All lines in the data bearing the string "pale" should be identified and copied.

•••••

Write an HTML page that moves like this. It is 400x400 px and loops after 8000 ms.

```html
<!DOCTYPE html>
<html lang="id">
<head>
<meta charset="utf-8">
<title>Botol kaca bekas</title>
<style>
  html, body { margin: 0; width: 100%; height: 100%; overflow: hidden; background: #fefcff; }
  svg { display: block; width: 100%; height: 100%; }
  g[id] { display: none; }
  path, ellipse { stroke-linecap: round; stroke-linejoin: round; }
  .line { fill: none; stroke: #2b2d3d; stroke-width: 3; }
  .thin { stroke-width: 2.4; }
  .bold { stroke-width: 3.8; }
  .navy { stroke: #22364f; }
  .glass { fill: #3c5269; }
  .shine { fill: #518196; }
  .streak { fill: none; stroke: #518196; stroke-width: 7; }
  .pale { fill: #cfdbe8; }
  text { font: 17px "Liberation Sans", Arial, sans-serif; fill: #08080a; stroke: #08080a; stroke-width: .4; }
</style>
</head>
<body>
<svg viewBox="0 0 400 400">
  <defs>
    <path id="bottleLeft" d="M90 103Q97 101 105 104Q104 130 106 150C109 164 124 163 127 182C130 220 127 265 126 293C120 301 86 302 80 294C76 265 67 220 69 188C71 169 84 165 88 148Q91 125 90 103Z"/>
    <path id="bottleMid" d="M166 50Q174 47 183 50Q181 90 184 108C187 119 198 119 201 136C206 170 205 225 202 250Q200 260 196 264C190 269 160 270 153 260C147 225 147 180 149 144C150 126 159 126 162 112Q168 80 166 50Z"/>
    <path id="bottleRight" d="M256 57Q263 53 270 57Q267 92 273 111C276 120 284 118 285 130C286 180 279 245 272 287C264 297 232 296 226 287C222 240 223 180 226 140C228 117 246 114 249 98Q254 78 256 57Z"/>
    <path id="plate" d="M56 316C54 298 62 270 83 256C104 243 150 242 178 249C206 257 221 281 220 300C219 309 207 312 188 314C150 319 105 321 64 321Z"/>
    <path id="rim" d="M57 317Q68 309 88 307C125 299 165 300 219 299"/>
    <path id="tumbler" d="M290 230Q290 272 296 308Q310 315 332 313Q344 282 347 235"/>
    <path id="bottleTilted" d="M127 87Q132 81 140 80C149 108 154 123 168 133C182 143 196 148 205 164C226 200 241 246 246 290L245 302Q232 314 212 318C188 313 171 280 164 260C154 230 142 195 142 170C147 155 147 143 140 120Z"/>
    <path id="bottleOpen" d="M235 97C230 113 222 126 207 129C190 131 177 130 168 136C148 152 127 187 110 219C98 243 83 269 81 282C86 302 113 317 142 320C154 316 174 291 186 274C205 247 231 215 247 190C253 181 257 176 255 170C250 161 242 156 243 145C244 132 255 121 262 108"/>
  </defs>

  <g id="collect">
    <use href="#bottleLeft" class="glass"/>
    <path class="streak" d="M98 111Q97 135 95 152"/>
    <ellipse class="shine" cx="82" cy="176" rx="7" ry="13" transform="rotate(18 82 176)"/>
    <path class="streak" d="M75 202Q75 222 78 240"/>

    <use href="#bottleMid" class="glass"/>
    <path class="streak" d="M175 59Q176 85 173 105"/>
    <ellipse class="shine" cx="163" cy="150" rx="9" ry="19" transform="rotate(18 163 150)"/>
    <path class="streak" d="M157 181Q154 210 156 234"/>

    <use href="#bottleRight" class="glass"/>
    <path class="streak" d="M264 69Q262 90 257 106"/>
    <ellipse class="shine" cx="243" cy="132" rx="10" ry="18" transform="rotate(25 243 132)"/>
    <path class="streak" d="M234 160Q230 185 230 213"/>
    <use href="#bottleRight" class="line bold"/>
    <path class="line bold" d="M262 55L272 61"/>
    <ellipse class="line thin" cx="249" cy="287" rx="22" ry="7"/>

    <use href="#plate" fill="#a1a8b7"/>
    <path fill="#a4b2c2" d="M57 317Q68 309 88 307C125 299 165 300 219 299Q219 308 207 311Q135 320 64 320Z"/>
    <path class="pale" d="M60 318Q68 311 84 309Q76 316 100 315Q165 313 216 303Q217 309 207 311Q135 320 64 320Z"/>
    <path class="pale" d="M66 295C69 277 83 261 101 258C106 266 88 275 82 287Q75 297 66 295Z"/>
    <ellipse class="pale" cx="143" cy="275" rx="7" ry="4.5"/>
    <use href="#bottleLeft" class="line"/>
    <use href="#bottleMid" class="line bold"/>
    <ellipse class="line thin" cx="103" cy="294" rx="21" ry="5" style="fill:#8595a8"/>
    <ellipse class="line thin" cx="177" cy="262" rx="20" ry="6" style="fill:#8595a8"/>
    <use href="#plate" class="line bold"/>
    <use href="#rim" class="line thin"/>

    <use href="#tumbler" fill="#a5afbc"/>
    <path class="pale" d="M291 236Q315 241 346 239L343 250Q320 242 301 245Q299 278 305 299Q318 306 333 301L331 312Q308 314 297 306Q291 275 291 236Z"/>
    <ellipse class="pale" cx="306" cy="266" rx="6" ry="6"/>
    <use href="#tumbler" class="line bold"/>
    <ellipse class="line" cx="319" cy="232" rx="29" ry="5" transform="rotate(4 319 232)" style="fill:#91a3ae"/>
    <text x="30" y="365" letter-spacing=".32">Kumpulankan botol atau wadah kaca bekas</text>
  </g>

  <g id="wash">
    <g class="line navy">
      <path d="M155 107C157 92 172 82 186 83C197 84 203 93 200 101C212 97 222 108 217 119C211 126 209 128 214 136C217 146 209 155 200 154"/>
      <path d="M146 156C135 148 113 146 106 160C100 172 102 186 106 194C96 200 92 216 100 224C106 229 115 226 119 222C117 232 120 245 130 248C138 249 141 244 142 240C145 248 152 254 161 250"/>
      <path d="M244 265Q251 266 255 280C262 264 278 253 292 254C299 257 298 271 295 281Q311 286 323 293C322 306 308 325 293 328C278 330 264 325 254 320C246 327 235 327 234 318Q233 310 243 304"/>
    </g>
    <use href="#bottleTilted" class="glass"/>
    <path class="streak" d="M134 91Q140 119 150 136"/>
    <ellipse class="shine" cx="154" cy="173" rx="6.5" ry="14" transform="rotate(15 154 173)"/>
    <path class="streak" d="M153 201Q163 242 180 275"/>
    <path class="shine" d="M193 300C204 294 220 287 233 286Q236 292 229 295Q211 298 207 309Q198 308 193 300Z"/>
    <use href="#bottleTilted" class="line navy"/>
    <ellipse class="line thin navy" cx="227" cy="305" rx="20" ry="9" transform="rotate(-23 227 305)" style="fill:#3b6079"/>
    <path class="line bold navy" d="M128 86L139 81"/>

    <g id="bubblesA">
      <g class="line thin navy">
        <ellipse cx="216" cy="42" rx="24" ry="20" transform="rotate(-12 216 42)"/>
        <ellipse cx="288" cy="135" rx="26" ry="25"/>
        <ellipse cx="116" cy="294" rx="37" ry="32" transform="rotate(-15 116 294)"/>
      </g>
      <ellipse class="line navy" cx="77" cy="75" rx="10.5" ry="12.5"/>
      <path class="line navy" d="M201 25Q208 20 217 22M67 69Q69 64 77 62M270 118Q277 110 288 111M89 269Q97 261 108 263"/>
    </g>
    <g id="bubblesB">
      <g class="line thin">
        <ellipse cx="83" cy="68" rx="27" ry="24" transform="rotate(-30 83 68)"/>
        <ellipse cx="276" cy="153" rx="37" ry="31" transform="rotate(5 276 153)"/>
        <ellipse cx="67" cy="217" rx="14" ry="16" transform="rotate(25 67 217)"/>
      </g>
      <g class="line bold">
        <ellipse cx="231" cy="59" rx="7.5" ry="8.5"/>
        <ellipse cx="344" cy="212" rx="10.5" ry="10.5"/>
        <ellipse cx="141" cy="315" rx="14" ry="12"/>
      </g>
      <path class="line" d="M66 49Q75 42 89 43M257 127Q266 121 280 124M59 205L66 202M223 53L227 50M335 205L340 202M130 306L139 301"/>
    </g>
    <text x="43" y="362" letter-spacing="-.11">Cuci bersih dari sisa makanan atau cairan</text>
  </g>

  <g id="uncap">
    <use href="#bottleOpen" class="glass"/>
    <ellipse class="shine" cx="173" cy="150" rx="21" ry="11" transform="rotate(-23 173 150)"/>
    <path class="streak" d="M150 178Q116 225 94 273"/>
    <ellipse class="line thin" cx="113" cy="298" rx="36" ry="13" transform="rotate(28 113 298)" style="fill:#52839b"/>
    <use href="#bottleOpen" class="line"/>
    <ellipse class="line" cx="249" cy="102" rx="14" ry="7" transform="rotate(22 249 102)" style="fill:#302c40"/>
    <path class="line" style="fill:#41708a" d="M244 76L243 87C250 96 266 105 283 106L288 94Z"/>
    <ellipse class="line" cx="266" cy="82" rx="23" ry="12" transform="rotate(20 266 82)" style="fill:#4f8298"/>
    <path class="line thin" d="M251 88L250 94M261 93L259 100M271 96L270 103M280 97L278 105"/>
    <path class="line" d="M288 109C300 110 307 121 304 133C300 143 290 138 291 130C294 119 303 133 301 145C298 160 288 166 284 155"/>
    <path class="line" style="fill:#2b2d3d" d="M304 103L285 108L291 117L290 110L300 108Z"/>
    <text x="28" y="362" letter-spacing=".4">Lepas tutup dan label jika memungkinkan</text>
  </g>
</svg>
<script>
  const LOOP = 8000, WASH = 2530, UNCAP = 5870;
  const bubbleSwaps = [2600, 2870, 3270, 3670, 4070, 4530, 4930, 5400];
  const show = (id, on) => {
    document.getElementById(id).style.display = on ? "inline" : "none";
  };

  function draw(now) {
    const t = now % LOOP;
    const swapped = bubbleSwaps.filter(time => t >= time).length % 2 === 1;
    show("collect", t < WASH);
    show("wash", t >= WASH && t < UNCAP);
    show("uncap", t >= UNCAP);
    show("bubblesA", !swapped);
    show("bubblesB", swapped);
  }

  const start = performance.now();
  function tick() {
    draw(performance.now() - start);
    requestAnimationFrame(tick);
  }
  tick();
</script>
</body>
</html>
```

•••••

**ANSWER SECTION**
  .pale { fill: #cfdbe8; }
    <path class="pale" d="M60 318Q68 311 84 309Q76 316 100 315Q165 313 216 303Q217 309 207 311Q135 320 64 320Z"/>
    <path class="pale" d="M66 295C69 277 83 261 101 258C106 266 88 275 82 287Q75 297 66 295Z"/>
    <ellipse class="pale" cx="143" cy="275" rx="7" ry="4.5"/>
    <path class="pale" d="M291 236Q315 241 346 239L343 250Q320 242 301 245Q299 278 305 299Q318 306 333 301L331 312Q308 314 297 306Q291 275 291 236Z"/>
    <ellipse class="pale" cx="306" cy="266" rx="6" ry="6"/>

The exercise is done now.